> **Plain-text document sources**
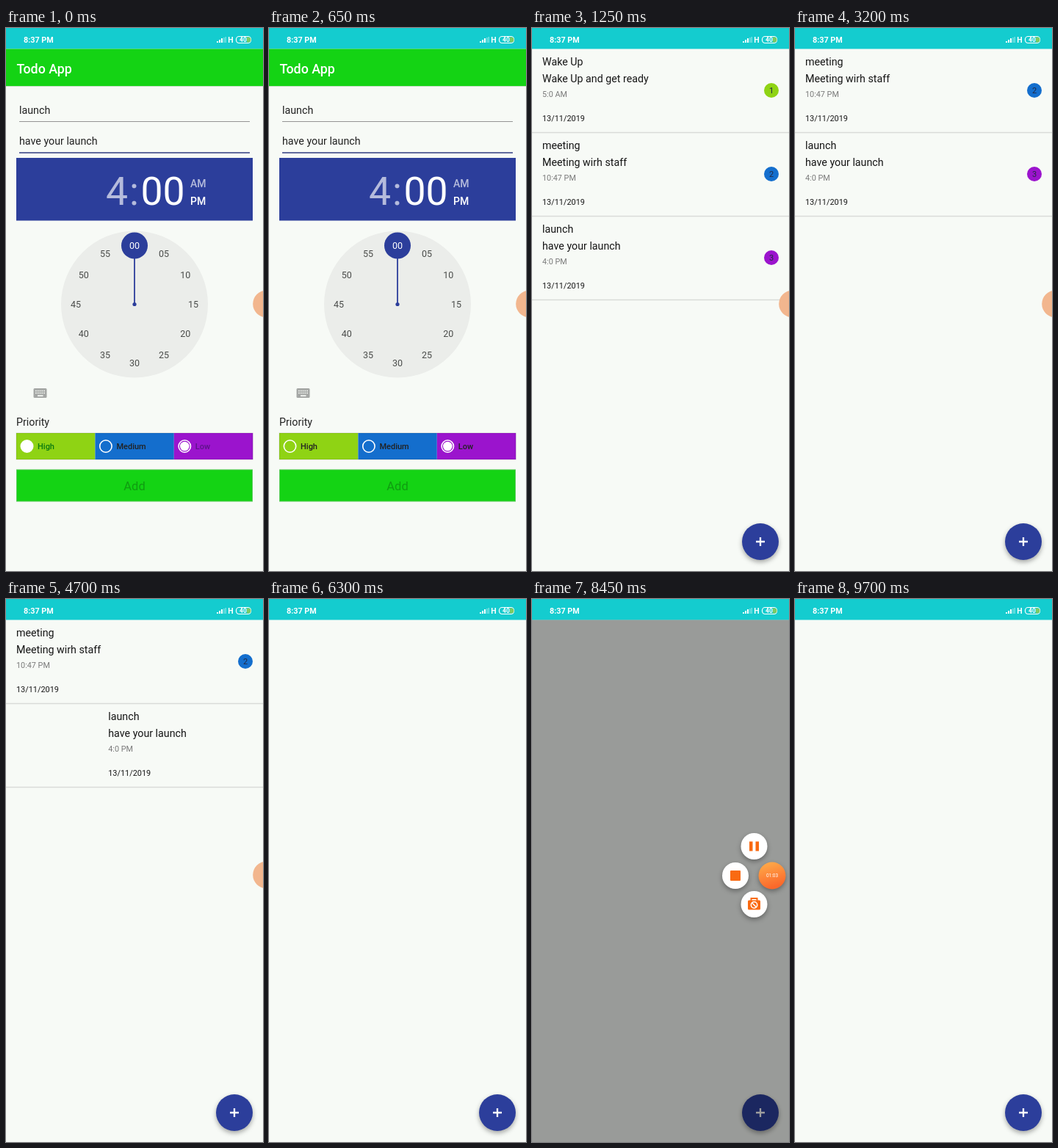
An HTML page that plays this animation: 350 by 740 pixels, repeating every 9750 ms.

```html
<!DOCTYPE html>
<html lang="en">
<head>
<meta charset="utf-8">
<title>Todo App</title>
<style>
  html, body { margin: 0; width: 100%; height: 100%; overflow: hidden; background: #f7faf6; }
  svg { display: block; font: 14.26px Roboto, sans-serif; }
  .raised { filter: drop-shadow(0 3px 3px #0005); }
  .mid { text-anchor: middle; }
  .medium { font-weight: 500; }
</style>
</head>
<body>
<svg width="350" height="740" viewBox="0 0 350 740">
  <defs>
    <linearGradient id="warm" x2="0.3" y2="1">
      <stop stop-color="#ffb04c"/><stop offset="1" stop-color="#fb682b"/>
    </linearGradient>
  </defs>

  <g id="list">
    <rect width="350" height="740" fill="#f7faf6"/>
    <g id="rows"></g>
    <g id="fab">
      <circle class="raised" cx="311" cy="700" r="25" fill="#2c3e9b"/>
      <path d="M305 700h12M311 694v12" stroke="#fff" stroke-width="2.3"/>
    </g>
    <rect width="350" height="28.5" fill="#14cccf"/>
  </g>
  <rect id="shade" width="350" height="740"/>

  <g id="form">
    <rect width="350" height="740" fill="#f7faf6"/>
    <rect width="350" height="28.5" fill="#14cccf"/>
    <rect y="28.5" width="350" height="50.5" fill="#14d314"/>
    <rect y="79" width="350" height="1" fill="#c9dfc8"/>
    <text class="medium" x="14.5" y="61.5" font-size="17.8" fill="#fff">Todo App</text>
    <g fill="#222">
      <text x="18" y="117">launch</text>
      <text x="18" y="159">have your launch</text>
      <text x="14" y="541.5">Priority</text>
    </g>
    <path d="M18 127.5h314" stroke="#949494"/>
    <path d="M18 170h314" stroke="#2f3b80" stroke-width="1.6"/>
    <rect x="14" y="177" width="322" height="85.5" fill="#2c3e9b"/>
    <g fill="#fff" font-size="53.5">
      <text x="136" y="241" opacity=".65">4</text>
      <text x="168" y="241" opacity=".65">:</text>
      <text x="183.5" y="241">00</text>
    </g>
    <g fill="#fff" font-size="14" class="medium">
      <text x="251" y="217" opacity=".65">AM</text>
      <text x="251" y="241">PM</text>
    </g>
    <circle cx="175" cy="376.5" r="100" fill="#ebedea"/>
    <path d="M175 376.5V297" stroke="#2c3e9b" stroke-width="1.8"/>
    <circle cx="175" cy="376.5" r="2.6" fill="#2c3e9b"/>
    <circle cx="175" cy="296.5" r="18" fill="#2c3e9b"/>
    <g id="dial" class="mid" font-size="12.5"></g>
    <rect x="37.5" y="491" width="18" height="13" rx="1.5" fill="#a5a7a5"/>
    <path d="M40 494.5h14M40 497.5h14" stroke="#f7faf6" stroke-width="1.6" stroke-dasharray="1.7 1.1"/>
    <path d="M43 501.2h7.5" stroke="#f7faf6" stroke-width="1.7"/>
    <g id="priority"></g>
    <rect x="14.5" y="602" width="321" height="43" fill="#14d314" stroke="#55c955"/>
    <text class="mid" x="175" y="630" font-size="16.5" fill="#0f9d10">Add</text>
  </g>

  <g fill="#fff">
    <text x="24" y="20" font-size="10.8" font-weight="700">8:37 PM</text>
    <path d="M287 20v-2h2v2zM290 20v-4h2v4zM293 20v-6h2v6z"/>
    <path d="M296 20v-7h1.6v7zM298.4 20v-8h1.6v8z" opacity=".4"/>
    <text x="302.3" y="20" font-size="10.5" font-weight="700">H</text>
    <rect x="313.5" y="11.5" width="20" height="9" rx="4" fill="none" stroke="#fff" stroke-width="1.2"/>
    <path d="M328 12.5h2a3.5 3.5 0 0 1 0 7h-2z" fill="#7ccb62"/>
    <text class="mid" x="323" y="19.2" font-size="8.5" font-weight="700">40</text>
  </g>

  <rect id="dim" y="28.5" width="350" height="711.5"/>
  <g id="menu" fill="#f96a12">
    <g>
      <circle class="raised" r="18" fill="#fff"/>
      <path d="M-6.5-6.5h4.5v13h-4.5zM2-6.5h4.5v13H2z"/>
    </g>
    <g>
      <circle class="raised" r="18" fill="#fff"/>
      <rect x="-7" y="-7" width="14" height="14" rx="1"/>
    </g>
    <g>
      <circle class="raised" r="18" fill="#fff"/>
      <path d="M-4-5v-3h8v3" fill="none" stroke="#f96a12" stroke-width="2"/>
      <rect x="-8.5" y="-5.5" width="17" height="13" rx="1.5"/>
      <circle cy="1" r="4.2" fill="none" stroke="#fff" stroke-width="1.5"/>
      <path d="M-3-2l6 6" stroke="#fff" stroke-width="1.5"/>
    </g>
    <g>
      <circle class="raised" r="18.5" fill="url(#warm)"/>
      <text class="mid" y="2.3" font-size="6.5" fill="#fff">01:03</text>
    </g>
  </g>
  <circle id="ball" cx="354.5" cy="376" r="18.3" fill="#f2b68e"/>
</svg>

<script>
const LOOP = 9750;
const $ = id => document.getElementById(id);
const ramp = (t, from, to) => Math.min(1, Math.max(0, (t - from) / (to - from)));
const move = (el, x, y = 0, scale = 1) =>
  el.setAttribute('transform', `translate(${x} ${y}) scale(${scale})`);
const show = (el, on) => el.setAttribute('visibility', on ? 'visible' : 'hidden');
const fade = (el, alpha) => el.setAttribute('opacity', alpha);

const levels = [
  { name: 'High', color: '#8fd314' },
  { name: 'Medium', color: '#146ecd' },
  { name: 'Low', color: '#9b14cd' }
];
// swipe: start and end of the leaving drag; the row is dropped at "gone"
const tasks = [
  { title: 'Wake Up', note: 'Wake Up and get ready', time: '5:0 AM', level: 1, swipe: [2500, 2850], gone: 2900 },
  { title: 'meeting', note: 'Meeting wirh staff', time: '10:47 PM', level: 2, swipe: [5350, 5600], gone: 5650 },
  { title: 'launch', note: 'have your launch', time: '4:0 PM', level: 3, swipe: [4600, 4900], gone: 4950 }
];

$('rows').innerHTML = tasks.map(k => `<g>
  <g fill="#161616">
    <text x="14" y="23">${k.title}</text>
    <text x="14" y="46">${k.note}</text>
    <text x="14" y="66" font-size="10.8" fill="#7a7a7a">${k.time}</text>
    <text x="14" y="99" font-size="10.9">13/11/2019</text>
    <circle cx="326" cy="57" r="10" fill="${levels[k.level - 1].color}"/>
    <text class="mid" x="326" y="61" font-size="11" fill="#222a44">${k.level}</text>
  </g>
  <path d="M0 114.5h350" stroke="#d9dbd8" stroke-width="1.4"/>
</g>`).join('');

$('dial').innerHTML = Array.from({ length: 12 }, (_, i) => {
  const a = i * Math.PI / 6;
  return `<text x="${175 + 80 * Math.sin(a)}" y="${381 - 80 * Math.cos(a)}"
    fill="${i ? '#4a4c4a' : '#fff'}">${String(i * 5).padStart(2, '0')}</text>`;
}).join('');

$('priority').innerHTML = levels.map(({ name, color }, i) => `
  <g transform="translate(${14 + i * 107.4} 552)">
    <rect width="107.4" height="36" fill="${color}"/>
    <circle cx="14.5" cy="18" r="8.2" fill="none" stroke="#fff" stroke-width="1.6"/>
    <circle class="dot" cx="14.5" cy="18" r="${i ? 6.3 : 8.2}" fill="#fff"/>
    <text class="medium" x="29" y="22" font-size="11" fill="#222">${name}</text>
  </g>`).join('') + '<rect x="14" y="552" width="322" height="36" fill="none" stroke="#0002"/>';

const dots = document.querySelectorAll('.dot');
const labels = $('priority').querySelectorAll('text');
const rows = [...$('rows').children];
const buttons = [...$('menu').children];
const spots = [[302.5, 337], [277, 377], [302.5, 416], [327, 377]];

// two drags of the last row that spring back
const tug = (t, from, to, reach) => reach * Math.sin(Math.PI * ramp(t, from, to)) ** 2;

function drawForm(t) {
  const left = (1 - ramp(t, 750, 1250)) ** 4.4;
  move($('form'), 350 * (1 - left));
  show($('form'), t < 1250);
  move($('list'), -105 * left);
  fade($('shade'), 0.5 * left);
  fade(dots[0], 1 - ramp(t, 50, 250));
  fade(dots[1], 0);
  labels[0].setAttribute('fill', t < 50 ? '#0b7a10' : '#222');
  labels[2].setAttribute('fill', t < 50 ? '#5c1488' : '#222');
}

function drawRows(t) {
  let slot = 0;
  tasks.forEach((task, i) => {
    const here = t < task.gone;
    show(rows[i], here);
    if (!here) return;
    move(rows[i], 0, 28 + 114 * slot++);
    let dx = 372 * ramp(t, ...task.swipe);
    if (i === 2) dx += tug(t, 3200, 3800, 60) + tug(t, 3950, 4400, 70);
    move(rows[i].firstElementChild, dx);
  });
}

function drawMenu(t) {
  const open = ramp(t, 6450, 6800) * (1 - ramp(t, 8650, 9150));
  const p = 1 - (1 - open) ** 2;
  fade($('dim'), 0.38 * p);
  fade($('menu'), Math.min(1, p * 2));
  show($('menu'), p > 0);
  buttons.forEach((button, i) => {
    const [x, y] = spots[i];
    move(button, 355 + (x - 355) * p, 377 + (y - 377) * p, i < 3 ? p : 1);
  });
  fade($('ball'), 1 - ramp(t, 6100, 6300));
}

function frame(now) {
  const t = now % LOOP;
  drawForm(t);
  drawRows(t);
  drawMenu(t);
  requestAnimationFrame(frame);
}
frame(0);
</script>
</body>
</html>
```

> **What is being asked**
Your task is to copy every line in the entries that holds the string "note".

> **Answer to this problem**
  { title: 'Wake Up', note: 'Wake Up and get ready', time: '5:0 AM', level: 1, swipe: [2500, 2850], gone: 2900 },
  { title: 'meeting', note: 'Meeting wirh staff', time: '10:47 PM', level: 2, swipe: [5350, 5600], gone: 5650 },
  { title: 'launch', note: 'have your launch', time: '4:0 PM', level: 3, swipe: [4600, 4900], gone: 4950 }
    <text x="14" y="46">${k.note}</text>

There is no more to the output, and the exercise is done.